### PROBLEM REQUIREMENTS
Sift through the material below and return the lines with "floor".
*** Opening of MATERIALS PROVIDED ***
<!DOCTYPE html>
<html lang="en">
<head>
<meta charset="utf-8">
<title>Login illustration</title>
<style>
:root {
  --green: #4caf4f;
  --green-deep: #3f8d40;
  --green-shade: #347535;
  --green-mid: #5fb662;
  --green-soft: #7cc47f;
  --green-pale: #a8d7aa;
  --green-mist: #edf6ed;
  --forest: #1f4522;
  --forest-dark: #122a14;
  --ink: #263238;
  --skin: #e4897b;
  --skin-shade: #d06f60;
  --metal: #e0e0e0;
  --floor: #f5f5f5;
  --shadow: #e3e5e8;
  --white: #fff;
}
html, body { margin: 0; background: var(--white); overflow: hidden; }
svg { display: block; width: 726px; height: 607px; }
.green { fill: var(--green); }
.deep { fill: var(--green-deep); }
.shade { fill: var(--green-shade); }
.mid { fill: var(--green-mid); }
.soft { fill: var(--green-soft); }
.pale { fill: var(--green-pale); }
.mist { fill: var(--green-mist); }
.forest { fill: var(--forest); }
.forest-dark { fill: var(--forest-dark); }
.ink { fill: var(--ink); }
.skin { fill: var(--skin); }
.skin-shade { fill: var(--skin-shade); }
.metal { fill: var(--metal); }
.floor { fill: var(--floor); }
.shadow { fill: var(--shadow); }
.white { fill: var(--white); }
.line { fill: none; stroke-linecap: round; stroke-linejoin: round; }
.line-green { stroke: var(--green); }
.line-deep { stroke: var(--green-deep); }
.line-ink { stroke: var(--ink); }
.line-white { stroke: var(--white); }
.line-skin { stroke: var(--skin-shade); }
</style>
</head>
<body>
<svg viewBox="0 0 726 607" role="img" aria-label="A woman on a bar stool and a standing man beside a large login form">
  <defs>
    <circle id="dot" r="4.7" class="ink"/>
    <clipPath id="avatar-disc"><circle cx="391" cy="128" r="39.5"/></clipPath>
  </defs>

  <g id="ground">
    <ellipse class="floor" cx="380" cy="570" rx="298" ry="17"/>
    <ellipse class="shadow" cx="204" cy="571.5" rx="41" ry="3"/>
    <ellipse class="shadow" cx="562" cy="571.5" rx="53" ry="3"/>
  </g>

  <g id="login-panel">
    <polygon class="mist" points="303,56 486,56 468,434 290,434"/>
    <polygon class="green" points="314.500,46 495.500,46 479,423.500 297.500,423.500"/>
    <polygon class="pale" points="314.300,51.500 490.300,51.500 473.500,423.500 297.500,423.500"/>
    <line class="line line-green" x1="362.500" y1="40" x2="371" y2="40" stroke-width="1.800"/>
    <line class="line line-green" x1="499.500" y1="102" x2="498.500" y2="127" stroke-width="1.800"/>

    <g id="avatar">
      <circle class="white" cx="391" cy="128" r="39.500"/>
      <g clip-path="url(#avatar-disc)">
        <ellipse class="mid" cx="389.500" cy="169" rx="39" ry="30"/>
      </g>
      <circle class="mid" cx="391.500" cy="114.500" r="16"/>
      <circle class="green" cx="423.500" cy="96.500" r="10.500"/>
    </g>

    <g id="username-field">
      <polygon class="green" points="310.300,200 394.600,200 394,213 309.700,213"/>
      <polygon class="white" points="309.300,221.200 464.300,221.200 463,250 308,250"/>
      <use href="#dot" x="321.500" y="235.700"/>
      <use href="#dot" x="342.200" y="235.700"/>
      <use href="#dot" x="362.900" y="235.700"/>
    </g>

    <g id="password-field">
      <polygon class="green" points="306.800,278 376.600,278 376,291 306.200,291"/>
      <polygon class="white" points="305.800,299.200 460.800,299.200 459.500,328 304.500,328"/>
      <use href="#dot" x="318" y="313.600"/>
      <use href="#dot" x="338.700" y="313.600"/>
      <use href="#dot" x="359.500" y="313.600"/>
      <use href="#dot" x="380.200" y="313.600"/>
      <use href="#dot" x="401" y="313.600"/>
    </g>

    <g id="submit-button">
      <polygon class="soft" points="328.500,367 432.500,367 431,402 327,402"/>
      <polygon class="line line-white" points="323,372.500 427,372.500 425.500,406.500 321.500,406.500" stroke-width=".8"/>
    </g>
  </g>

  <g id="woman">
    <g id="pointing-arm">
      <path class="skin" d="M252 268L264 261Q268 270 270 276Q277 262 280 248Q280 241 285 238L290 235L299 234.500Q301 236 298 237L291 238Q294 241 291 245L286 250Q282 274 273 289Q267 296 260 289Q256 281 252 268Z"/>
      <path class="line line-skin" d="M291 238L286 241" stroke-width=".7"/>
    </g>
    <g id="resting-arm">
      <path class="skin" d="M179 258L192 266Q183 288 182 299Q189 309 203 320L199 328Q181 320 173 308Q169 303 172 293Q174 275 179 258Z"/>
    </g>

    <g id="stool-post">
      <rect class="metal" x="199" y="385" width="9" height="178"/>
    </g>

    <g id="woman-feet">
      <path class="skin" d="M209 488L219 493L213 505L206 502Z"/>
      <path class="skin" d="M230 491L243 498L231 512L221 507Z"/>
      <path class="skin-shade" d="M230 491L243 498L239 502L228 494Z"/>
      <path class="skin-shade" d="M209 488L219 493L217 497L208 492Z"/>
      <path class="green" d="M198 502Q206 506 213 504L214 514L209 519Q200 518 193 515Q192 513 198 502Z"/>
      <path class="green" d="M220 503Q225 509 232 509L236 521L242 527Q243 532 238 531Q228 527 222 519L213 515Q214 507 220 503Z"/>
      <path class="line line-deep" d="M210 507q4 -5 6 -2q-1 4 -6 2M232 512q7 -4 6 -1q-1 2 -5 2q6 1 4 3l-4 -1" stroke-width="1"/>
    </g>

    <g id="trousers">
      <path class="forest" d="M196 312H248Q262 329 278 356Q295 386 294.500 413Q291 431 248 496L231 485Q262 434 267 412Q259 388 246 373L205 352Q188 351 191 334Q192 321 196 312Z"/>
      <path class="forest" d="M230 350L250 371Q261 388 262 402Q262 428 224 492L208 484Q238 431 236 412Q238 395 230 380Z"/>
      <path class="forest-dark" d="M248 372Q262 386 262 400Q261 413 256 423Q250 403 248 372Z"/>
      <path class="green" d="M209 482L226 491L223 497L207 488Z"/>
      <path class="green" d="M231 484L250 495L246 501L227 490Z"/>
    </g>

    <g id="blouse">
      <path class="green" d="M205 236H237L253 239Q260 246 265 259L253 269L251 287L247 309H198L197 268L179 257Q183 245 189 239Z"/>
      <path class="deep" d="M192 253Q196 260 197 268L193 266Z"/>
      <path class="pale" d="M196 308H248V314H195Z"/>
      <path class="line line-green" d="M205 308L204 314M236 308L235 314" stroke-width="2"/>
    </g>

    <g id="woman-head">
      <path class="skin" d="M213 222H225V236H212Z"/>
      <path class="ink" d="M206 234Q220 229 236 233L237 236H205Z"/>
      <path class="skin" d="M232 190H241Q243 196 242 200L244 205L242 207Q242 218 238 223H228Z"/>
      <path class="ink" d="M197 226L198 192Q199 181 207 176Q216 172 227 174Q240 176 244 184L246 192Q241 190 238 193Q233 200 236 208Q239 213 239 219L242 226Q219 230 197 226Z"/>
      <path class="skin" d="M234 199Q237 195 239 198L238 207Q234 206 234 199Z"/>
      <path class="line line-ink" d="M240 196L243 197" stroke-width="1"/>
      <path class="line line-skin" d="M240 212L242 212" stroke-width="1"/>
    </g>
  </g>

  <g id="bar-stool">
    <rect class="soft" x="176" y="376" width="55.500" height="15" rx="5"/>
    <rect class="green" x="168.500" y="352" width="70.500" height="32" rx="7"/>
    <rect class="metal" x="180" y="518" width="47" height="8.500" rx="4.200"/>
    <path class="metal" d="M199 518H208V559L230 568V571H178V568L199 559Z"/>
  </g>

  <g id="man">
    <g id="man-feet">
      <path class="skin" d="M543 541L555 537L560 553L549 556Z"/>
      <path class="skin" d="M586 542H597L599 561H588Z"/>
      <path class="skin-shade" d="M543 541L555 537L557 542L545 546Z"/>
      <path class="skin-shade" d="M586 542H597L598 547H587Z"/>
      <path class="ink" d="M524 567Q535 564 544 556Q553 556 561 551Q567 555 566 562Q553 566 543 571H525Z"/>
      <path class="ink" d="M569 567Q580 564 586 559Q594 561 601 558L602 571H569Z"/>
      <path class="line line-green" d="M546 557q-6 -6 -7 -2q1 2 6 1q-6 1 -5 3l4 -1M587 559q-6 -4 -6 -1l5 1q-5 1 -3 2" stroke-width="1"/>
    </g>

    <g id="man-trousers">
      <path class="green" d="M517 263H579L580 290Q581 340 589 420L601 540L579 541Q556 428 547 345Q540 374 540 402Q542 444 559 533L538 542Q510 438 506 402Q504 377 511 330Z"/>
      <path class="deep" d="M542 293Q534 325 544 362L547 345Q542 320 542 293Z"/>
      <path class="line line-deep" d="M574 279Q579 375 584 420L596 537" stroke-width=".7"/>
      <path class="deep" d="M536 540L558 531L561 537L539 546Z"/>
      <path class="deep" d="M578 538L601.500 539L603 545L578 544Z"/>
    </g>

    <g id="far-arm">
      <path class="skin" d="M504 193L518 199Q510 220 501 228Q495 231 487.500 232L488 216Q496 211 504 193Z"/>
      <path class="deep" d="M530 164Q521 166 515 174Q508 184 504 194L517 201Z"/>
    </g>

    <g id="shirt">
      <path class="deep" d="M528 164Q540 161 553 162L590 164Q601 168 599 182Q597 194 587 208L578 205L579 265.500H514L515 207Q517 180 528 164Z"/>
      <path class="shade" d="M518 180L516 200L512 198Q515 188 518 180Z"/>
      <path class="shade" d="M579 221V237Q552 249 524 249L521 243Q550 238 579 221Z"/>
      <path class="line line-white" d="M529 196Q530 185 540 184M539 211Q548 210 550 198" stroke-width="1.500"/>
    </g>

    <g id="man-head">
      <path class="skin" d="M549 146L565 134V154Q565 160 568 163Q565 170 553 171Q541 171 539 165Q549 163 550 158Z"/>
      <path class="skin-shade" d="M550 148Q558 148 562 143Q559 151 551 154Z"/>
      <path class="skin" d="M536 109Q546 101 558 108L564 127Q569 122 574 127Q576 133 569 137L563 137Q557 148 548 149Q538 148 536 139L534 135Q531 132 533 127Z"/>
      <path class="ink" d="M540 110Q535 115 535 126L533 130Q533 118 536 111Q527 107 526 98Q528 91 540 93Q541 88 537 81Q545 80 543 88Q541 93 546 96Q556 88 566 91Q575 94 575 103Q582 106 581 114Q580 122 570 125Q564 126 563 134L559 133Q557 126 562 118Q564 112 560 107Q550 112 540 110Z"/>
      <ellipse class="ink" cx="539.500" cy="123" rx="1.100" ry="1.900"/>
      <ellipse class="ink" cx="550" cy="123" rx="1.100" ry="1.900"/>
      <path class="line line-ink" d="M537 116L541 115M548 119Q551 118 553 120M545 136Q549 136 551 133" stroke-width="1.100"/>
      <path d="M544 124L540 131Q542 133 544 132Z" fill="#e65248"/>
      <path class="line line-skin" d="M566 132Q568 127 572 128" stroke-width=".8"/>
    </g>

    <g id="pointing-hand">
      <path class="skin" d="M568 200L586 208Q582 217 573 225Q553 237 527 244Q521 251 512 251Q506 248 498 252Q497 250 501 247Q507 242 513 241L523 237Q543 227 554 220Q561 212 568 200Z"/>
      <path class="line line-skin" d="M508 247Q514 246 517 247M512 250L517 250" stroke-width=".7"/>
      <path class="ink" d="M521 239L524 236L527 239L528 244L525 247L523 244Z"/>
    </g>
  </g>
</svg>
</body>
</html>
*** Close of MATERIALS PROVIDED ***
*** Opening of MATERIALS PROVIDED ***
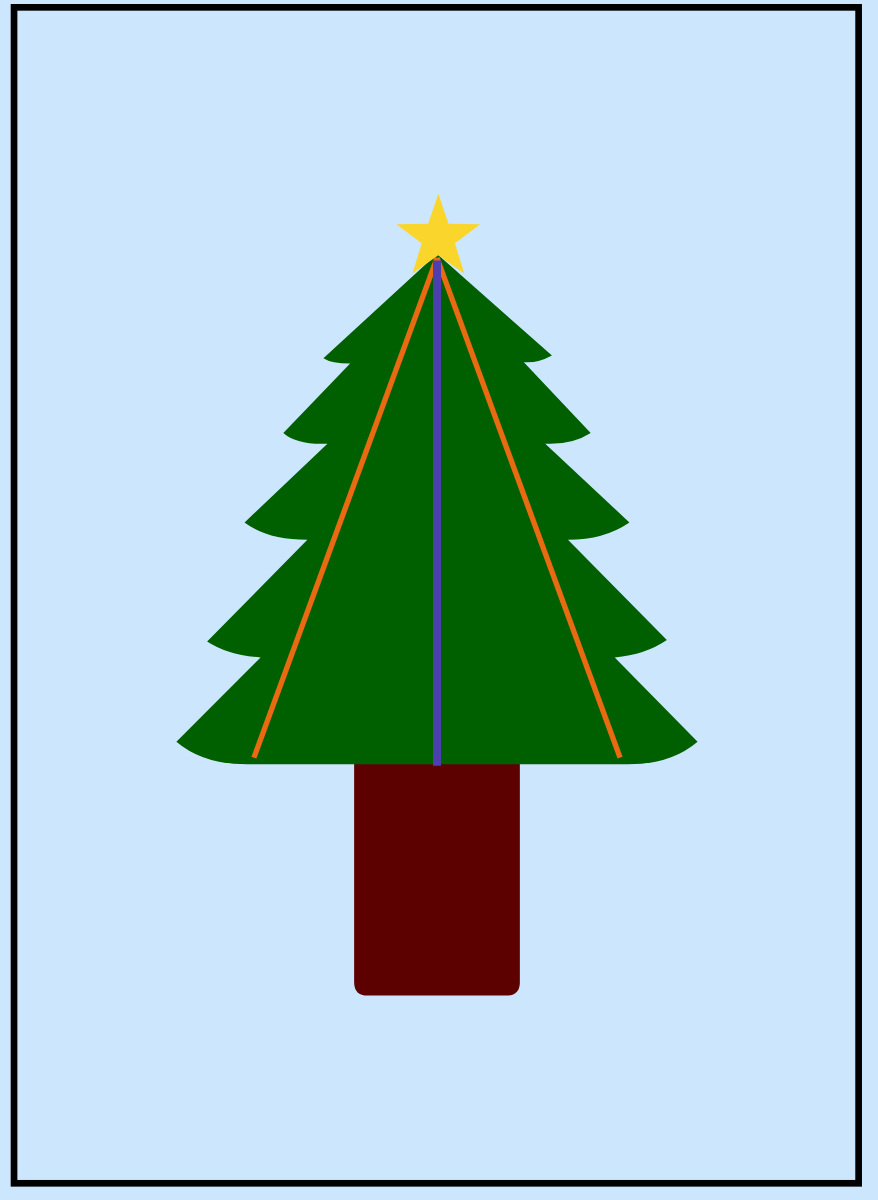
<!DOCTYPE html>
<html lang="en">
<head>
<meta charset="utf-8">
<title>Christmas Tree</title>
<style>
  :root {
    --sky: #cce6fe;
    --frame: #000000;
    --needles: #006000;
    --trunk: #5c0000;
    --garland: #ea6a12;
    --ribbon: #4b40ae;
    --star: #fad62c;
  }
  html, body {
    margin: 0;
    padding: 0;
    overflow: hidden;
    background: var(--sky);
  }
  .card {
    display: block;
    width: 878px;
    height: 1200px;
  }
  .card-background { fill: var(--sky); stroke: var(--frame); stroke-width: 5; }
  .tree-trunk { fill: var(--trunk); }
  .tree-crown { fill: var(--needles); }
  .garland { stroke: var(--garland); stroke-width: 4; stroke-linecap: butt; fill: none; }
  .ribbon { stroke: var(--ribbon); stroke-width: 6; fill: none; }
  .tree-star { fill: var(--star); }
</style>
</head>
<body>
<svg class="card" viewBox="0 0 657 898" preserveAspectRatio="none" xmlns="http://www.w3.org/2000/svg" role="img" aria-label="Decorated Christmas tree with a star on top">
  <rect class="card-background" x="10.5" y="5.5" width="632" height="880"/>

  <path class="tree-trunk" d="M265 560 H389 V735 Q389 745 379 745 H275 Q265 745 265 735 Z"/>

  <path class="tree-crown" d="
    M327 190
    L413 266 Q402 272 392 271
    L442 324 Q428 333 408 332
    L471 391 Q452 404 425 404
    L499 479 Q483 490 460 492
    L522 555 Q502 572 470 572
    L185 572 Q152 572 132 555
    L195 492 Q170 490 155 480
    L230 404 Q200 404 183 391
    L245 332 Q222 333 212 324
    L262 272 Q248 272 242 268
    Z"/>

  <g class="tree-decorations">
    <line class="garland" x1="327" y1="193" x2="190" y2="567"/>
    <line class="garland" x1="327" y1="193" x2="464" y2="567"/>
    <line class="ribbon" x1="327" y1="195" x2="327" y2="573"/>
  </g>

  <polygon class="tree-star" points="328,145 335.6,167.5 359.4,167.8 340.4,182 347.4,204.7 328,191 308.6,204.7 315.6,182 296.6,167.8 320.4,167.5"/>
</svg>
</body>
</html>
*** Close of MATERIALS PROVIDED ***
### TASK RESULT
  --floor: #f5f5f5;
.floor { fill: var(--floor); }
    <ellipse class="floor" cx="380" cy="570" rx="298" ry="17"/>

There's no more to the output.